Total physical response in teaching multicultural classes and (very) young learnersAna-Alina Asaftei Ichim, teacher of English and French
Total Physical Response is a widely used method – though few people know it under this name – which was developed by Dr. James J. Asher and helps students learn and practise a foreign language even if they do not exercise speaking. It offers the possibility to learn more easily some new phrases and to introduce to students what Scott Thornbury calls “formulaic language”,That is, by physically responding to some phrases and then trying to pronounce them, a student sees and learns language as real communication, and “there is evidence to suggest that a lot of this formulaic language is subsequently segmented into its components, which is in turn re-combined to form novel utterances” (Thornbury, Scott, Slow- release grammar, English Teaching professional, Issue 61, March 2009, Keyways Publishing Ltd, ISSN 1362-5276)
This combination is precious also for its contribution to learning when it comes to haptic (Learning styles in the ESL/EFL classroom, by M. Reid, Editor New York: Heinle&Heinle, 1995) type of learners, who learn easier and better by moving or handling objects. When a teacher uses pictures, loud, clear pronunciation and physical response, students are offered all the types of sources: visual, auditory and haptic (Reid, M., Learning styles in the ESL/EFL Classroom, New York, Heinle&Heinle, 1995) which makes learning more efficient for all of them. At the beginning of the exercise, the teacher pronounces the word or phrase to be learnt, shows an image of the word or phrase, then explains the students what they have to do – usually in their native language – and then asks one student to begin. They start with the physical movement at first, then pronounce it whispering and in the end they choose a moment to speak aloud.
Very young learners and students of different cultures especially appreciate this method as I introduce it in songs and poems. For example, when teaching the domestic animals, students are introduced the images and the name of the animal, but they do not have to say it; afterwards they are presented the song “Old MacDonald” and they can see which sound and movement each animal has; in the end, they participate in the singing of the song either by making the movement, by saying the sound or by singing the song altogether, which is exactly what the teacher wants.
Students, who find themselves at the beginning of studying English but they cannot keep up with the native rhythm or they just do not feel confident enough to speak, think that a physical response is more appropriate. I often use short stories, questions or commands and they like miming the response. For some students, this is an opportunity to show the others what kind of theatrical talent they have, even if they are able to use language to answer. They find it easier to remember the sentence if they have acted it first. An example of English lesson at beginner or elementary level (fourth – sixth grade) in which there can be used this method is when teaching Present Perfect Tense: one student says a sentence (I have just opened the window) and a second one physically responds to it (goes to the window, opens it and shows the others the result).
When it comes to using TPR with adults, first of all they have to feel free to express their feelings and use physical movements. I tend to use TPR in easy to understand stories or short commands people need to remember for their everyday life, like: Go slowly to the kitchen, make some coffee, taste it, it is delicious, now go to the bathroom, brush your teeth etc. The teacher might also use some pictures at first and then ask the students to respond – either way, students remember much better the information when TPR is used to introduce new vocabulary or grammar.
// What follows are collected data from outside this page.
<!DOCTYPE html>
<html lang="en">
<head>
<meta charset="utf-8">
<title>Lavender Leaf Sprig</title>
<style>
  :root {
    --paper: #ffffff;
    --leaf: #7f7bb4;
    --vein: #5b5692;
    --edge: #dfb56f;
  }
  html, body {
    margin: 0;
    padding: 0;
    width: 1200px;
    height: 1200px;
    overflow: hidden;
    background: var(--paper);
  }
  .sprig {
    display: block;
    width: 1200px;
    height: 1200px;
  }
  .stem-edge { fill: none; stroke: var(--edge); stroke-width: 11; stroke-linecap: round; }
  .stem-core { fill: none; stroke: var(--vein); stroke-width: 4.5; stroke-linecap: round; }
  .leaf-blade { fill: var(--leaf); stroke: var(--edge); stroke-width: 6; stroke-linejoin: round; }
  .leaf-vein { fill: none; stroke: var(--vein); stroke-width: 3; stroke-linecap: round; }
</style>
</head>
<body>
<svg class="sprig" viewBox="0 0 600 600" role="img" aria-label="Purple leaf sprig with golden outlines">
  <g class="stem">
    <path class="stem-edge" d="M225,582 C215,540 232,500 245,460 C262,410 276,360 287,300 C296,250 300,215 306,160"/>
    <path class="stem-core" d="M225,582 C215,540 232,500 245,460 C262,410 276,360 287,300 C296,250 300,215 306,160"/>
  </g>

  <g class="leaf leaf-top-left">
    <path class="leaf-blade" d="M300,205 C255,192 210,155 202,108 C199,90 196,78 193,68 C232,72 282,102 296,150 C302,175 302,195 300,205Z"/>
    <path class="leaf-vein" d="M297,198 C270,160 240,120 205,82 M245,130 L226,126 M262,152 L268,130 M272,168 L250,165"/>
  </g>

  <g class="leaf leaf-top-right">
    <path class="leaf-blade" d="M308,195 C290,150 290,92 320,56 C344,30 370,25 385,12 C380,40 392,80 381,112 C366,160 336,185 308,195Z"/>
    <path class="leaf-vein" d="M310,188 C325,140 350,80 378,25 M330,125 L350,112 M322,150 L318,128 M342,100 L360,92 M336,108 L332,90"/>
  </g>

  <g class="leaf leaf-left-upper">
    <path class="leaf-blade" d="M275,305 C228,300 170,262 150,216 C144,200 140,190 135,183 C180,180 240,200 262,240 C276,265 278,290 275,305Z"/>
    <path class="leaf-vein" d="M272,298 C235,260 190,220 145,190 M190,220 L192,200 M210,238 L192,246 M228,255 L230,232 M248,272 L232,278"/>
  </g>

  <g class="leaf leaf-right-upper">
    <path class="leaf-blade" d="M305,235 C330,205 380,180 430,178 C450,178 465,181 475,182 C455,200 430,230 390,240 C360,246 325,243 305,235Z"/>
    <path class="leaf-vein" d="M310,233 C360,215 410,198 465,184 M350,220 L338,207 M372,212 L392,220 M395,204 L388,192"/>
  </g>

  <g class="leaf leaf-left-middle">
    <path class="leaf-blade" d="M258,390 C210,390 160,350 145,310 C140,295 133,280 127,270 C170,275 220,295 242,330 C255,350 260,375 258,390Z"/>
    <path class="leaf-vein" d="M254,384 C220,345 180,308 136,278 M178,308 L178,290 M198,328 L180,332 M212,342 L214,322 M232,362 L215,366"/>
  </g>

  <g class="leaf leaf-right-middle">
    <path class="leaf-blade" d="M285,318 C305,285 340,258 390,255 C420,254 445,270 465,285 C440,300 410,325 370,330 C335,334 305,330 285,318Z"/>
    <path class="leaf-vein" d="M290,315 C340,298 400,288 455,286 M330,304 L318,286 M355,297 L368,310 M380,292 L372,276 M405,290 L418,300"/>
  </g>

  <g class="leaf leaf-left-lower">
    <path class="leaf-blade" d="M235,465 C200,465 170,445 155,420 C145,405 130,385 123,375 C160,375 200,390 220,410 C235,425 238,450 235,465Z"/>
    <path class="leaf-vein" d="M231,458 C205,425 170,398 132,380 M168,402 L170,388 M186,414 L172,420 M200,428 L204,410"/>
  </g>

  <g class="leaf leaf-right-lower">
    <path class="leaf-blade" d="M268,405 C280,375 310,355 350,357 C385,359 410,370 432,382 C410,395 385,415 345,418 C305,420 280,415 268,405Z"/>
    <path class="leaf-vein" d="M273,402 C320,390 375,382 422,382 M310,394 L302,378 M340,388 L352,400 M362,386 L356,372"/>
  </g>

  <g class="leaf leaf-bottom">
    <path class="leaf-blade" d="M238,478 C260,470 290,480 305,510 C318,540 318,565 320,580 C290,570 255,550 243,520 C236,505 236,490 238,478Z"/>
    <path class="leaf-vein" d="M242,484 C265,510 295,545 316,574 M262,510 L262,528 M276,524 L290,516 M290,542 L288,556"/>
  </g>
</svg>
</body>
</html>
This is an example of game to be played with students who cannot keep up with the rhythm of a fluent use of language. As you can see, the girl in the clip does not need to use much English unless she wants it specifically, but later she is able to use freely the phrases when meeting an unknown person.
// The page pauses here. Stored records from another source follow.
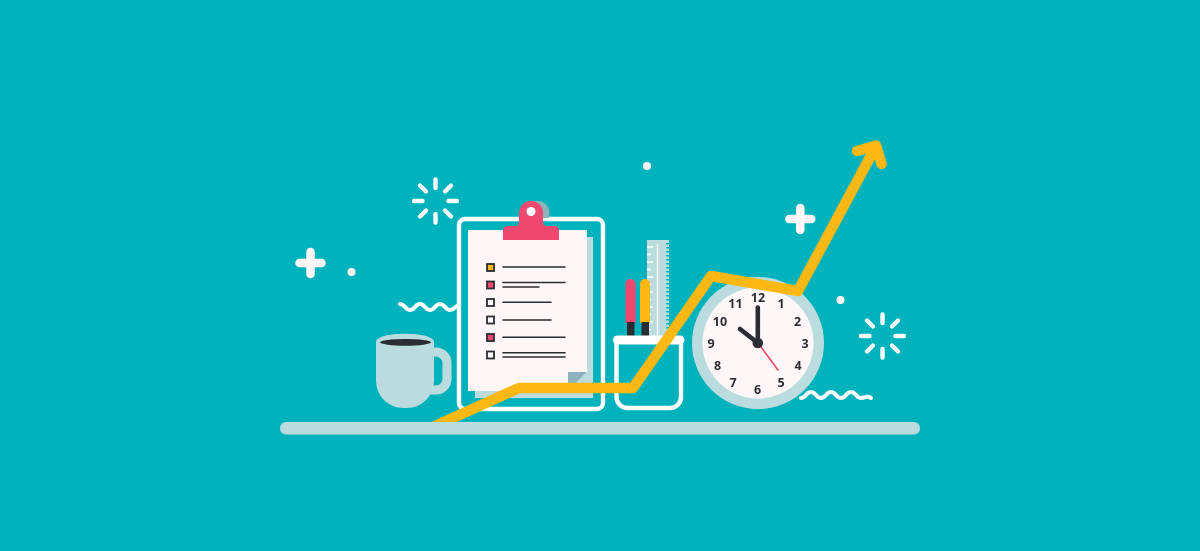
<!DOCTYPE html>
<html lang="en">
<head>
<meta charset="utf-8">
<title>Productivity growth illustration</title>
<style>
:root {
  --teal: #00b2bc;
  --mist: #bbdcde;
  --fold: #8fb3bb;
  --paper: #fff7f7;
  --white: #ffffff;
  --ink: #2b2d33;
  --pink: #f0486f;
  --gold: #fdb813;
}
html, body { margin: 0; height: 100%; overflow: hidden; background: var(--teal); }
.scene { display: block; width: 1200px; height: 551px; }
.mist { fill: var(--mist); }
.fold { fill: var(--fold); }
.paper { fill: var(--paper); }
.white { fill: var(--white); }
.ink { fill: var(--ink); }
.pink { fill: var(--pink); }
.gold { fill: var(--gold); }
.stroke { fill: none; stroke-linecap: round; stroke-linejoin: round; }
.outline { stroke: var(--white); stroke-width: 4.4; }
.ray { stroke: var(--white); stroke-width: 4.4; }
.plus { stroke: var(--paper); stroke-width: 8.5; }
.wave { stroke: var(--white); stroke-width: 4; }
.rule { stroke: var(--ink); stroke-width: 1.6; }
.box { stroke: var(--ink); stroke-width: 1.8; }
.hand { stroke: var(--ink); stroke-width: 4.6; }
.second { stroke: var(--pink); stroke-width: 1.6; }
.tick { stroke: var(--white); stroke-width: 1.4; }
.growth { stroke: var(--gold); stroke-width: 10.5; fill: none; stroke-linejoin: round; }
.numerals { font: 700 12.5px "Open Sans", "Noto Sans", sans-serif; fill: var(--ink); text-anchor: middle; }
</style>
</head>
<body>
<svg class="scene" viewBox="0 0 1200 551" role="img" aria-label="Desk with mug, checklist, pen holder and clock, and a rising arrow">
  <defs>
    <g id="burst" class="stroke ray">
      <path id="burst-cross" d="M0-21.500V-13M0 13V21.500M-21.500 0H-13M13 0H21.500"/>
      <path d="M-15.500-15.500L-9.500-9.500M9.500 9.500L15.500 15.500M-15.500 15.500L-9.500 9.500M9.500-9.500L15.500-15.500"/>
    </g>
    <path id="plus" class="stroke plus" d="M-11 0H11M0-11V11"/>
    <rect id="checkbox" class="box" x="487" y="-3.500" width="7" height="7"/>
    <clipPath id="above-desk"><rect width="1200" height="423"/></clipPath>
  </defs>

  <rect width="1200" height="551" fill="var(--teal)"/>

  <g id="sparkles">
    <use href="#burst" x="435.500" y="201"/>
    <use href="#burst" x="882.500" y="336"/>
    <use href="#plus" x="310.500" y="263"/>
    <use href="#plus" x="800.300" y="219"/>
    <circle class="paper" cx="351.500" cy="272" r="4"/>
    <circle class="paper" cx="647" cy="166" r="4"/>
    <circle class="paper" cx="840.500" cy="300" r="4"/>
    <path class="stroke wave" d="M400 304C405 304 405 310 410 310S415 304 420 304S425 310 430 310S435 304 440 304S445 310 450 310S455 306 459 305"/>
    <path class="stroke wave" d="M801 398C806 398 806 392 811 392S816 398 821 398S826 392 831 392S836 398 841 398S846 392 851 392S856 398 861 398S866 395 871 398"/>
  </g>

  <g id="mug">
    <path d="M430 352H436A11 11 0 0 1 447 363V379A11 11 0 0 1 436 390H430" fill="none" stroke="var(--mist)" stroke-width="9"/>
    <path class="mist" d="M376 342C376 331 434 331 434 342V381A27 27 0 0 1 407 408H403A27 27 0 0 1 376 381Z"/>
    <ellipse class="ink" cx="405.500" cy="342.300" rx="25.500" ry="3.400"/>
  </g>

  <g id="clipboard">
    <rect class="stroke outline" x="459" y="219" width="144" height="190" rx="6"/>
    <rect class="mist" x="475" y="237" width="118" height="161"/>
    <path class="paper" d="M468 230H587V372L568 391H468Z"/>
    <path class="fold" d="M568 372H587L568 391Z"/>
    <path class="mist" d="M568 391L587 372V391Z"/>
    <path class="fold" d="M531 201H538A11 11 0 0 1 549 212V218H531Z"/>
    <path class="pink" fill-rule="evenodd" d="M503 240V231Q503 226 508 226H515Q519 226 519 222V213A12 12 0 0 1 543 213V222Q543 226 547 226H554Q559 226 559 231V240ZM526.500 211.500A4.500 4.500 0 1 0 535.500 211.500A4.500 4.500 0 1 0 526.500 211.500Z"/>
    <circle class="paper" cx="531" cy="211.500" r="4.500"/>
    <g id="checklist">
      <use href="#checkbox" y="267.500" fill="var(--gold)"/>
      <use href="#checkbox" y="285" fill="var(--pink)"/>
      <use href="#checkbox" y="302.500" fill="var(--white)"/>
      <use href="#checkbox" y="320" fill="var(--white)"/>
      <use href="#checkbox" y="337.500" fill="var(--pink)"/>
      <use href="#checkbox" y="355" fill="var(--white)"/>
      <path class="stroke rule" d="M503 267H565M503 282.500H565M503 287H539M503 302.300H551M503 320H551M503 337.300H565M503 352.800H565M503 357H565"/>
    </g>
  </g>

  <g id="pen-holder">
    <rect class="mist" x="647" y="240" width="22" height="98"/>
    <path class="tick" d="M657.500 244V336"/>
    <path class="tick" d="M647 247H653M647 254.500H651M647 262H653M647 269.500H651M647 277H653M647 284.500H651M647 292H653M647 299.500H651M647 307H653M647 314.500H651M647 322H653M647 329.500H651"/>
    <path d="M667.500 243V337" fill="none" stroke="var(--teal)" stroke-width="3" stroke-dasharray="1.500 2.500"/>
    <path class="pink" d="M625.500 323V284A5 5 0 0 1 635.500 284V323Z"/>
    <path class="gold" d="M640 323V284A5 5 0 0 1 650 284V323Z"/>
    <path class="ink" d="M627 322H634.500V337H627ZM641.500 322H649V337H641.500Z"/>
    <path class="stroke outline" d="M616.500 341V397A11 11 0 0 0 627.500 408H670A11 11 0 0 0 681 397V341"/>
    <rect class="white" x="613" y="335.500" width="71.500" height="9" rx="4.500"/>
  </g>

  <g id="clock">
    <circle class="mist" cx="758" cy="343" r="66"/>
    <circle class="paper" cx="758" cy="343" r="55.500"/>
    <g class="numerals">
      <text x="758" y="302">12</text>
      <text x="781" y="307.500">1</text>
      <text x="797.500" y="326">2</text>
      <text x="805" y="348">3</text>
      <text x="798" y="370">4</text>
      <text x="781" y="386.500">5</text>
      <text x="757.500" y="393.500">6</text>
      <text x="733" y="386.500">7</text>
      <text x="717.500" y="370">8</text>
      <text x="711" y="348">9</text>
      <text x="720" y="326">10</text>
      <text x="735.500" y="307.500">11</text>
    </g>
    <path class="stroke second" d="M758 343L778 370"/>
    <path class="stroke hand" d="M757.800 307.500V343L740 329"/>
    <circle class="ink" cx="757.800" cy="343" r="5.300"/>
  </g>

  <g id="growth-arrow" clip-path="url(#above-desk)">
    <path class="growth" d="M424 431L519 388H633L711 276L798 291L875 148"/>
    <path class="growth" stroke-linecap="round" d="M857 151L876 145.500L881.500 164"/>
  </g>

  <rect id="desk" class="mist" x="280" y="422" width="640" height="12.500" rx="6.200"/>
</svg>
</body>
</html>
Another example is when teaching adjectives which denote feelings. The students are required to recognize the movement for each feeling and sing the song if they want to. The boy in the clip feels confident to sing the song, although not every time. But he did act out “the face” of each feeling.
Another way of using TPR is dancing on songs or rhythmic rimes with messages; a correct group or individual dance proves the correct understanding of the sentence. For example: the following rimes understood correctly lead to a group dance called “hora” in Romanian: one step forward, two steps backwards, turn left once, turn right twice, clap your hands and say “hey-hey!” Dancing as part of this method proves to be efficient as a relaxing exercise or an ice-breaker as long as students will not be forced to participate. Students of a different ethny can be asked to say some phrases in their own language and act them out in order for their colleagues to guess the translation. This way everybody tries to feel more comfortable with each other. In conclusion, TPR is a proved efficient method which can be used with students of different cultures, levels, ages and with different learning styles. As a wise, old Romanian man said, if you cannot speak a language of another people, try to use the language of your body.